• [Problem to solve]:
In the records that follow, find each line with the word "class" and copy it.

[Stored data]
---

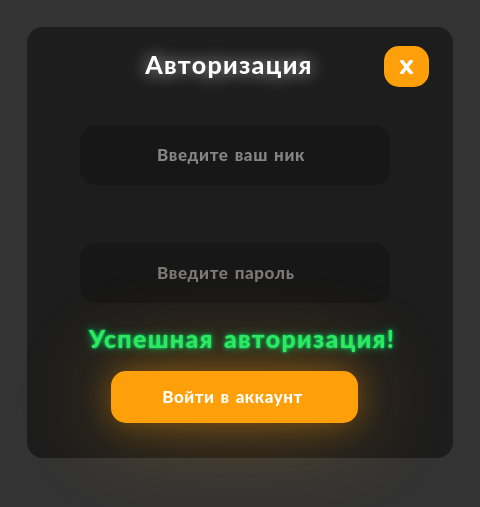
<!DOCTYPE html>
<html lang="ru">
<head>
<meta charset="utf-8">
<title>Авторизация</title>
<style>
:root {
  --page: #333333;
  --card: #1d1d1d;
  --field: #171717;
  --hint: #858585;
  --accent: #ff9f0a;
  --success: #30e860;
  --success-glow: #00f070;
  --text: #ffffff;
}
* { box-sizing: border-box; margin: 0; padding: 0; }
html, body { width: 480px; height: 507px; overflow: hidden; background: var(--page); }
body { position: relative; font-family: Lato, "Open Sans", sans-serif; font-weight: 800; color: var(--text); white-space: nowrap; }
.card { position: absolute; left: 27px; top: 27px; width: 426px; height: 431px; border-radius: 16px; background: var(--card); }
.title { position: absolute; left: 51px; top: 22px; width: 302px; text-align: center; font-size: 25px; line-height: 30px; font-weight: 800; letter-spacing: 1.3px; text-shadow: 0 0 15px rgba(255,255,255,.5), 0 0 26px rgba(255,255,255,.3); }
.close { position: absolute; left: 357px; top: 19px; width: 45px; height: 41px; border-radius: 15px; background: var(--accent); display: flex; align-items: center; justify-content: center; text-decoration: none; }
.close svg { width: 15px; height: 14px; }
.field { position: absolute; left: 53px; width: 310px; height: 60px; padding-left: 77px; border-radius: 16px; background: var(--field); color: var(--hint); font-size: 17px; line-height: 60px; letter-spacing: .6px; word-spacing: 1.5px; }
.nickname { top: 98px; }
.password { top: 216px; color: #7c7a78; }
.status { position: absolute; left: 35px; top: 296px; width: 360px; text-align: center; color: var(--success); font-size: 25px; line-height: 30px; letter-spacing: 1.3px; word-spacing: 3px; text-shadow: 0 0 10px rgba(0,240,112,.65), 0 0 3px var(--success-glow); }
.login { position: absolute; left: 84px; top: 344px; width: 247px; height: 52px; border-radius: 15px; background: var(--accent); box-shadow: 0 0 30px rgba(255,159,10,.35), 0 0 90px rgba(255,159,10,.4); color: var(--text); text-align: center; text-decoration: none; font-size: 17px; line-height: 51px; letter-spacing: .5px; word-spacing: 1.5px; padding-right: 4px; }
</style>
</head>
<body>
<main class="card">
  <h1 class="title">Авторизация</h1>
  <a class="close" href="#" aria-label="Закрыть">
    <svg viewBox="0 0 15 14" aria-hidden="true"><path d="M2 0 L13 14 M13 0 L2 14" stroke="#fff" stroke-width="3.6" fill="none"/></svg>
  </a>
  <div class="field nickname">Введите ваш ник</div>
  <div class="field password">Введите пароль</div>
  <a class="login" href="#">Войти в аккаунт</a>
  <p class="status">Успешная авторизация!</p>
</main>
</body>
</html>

---

• [Final answer]:
<main class="card">
  <h1 class="title">Авторизация</h1>
  <a class="close" href="#" aria-label="Закрыть">
  <div class="field nickname">Введите ваш ник</div>
  <div class="field password">Введите пароль</div>
  <a class="login" href="#">Войти в аккаунт</a>
  <p class="status">Успешная авторизация!</p>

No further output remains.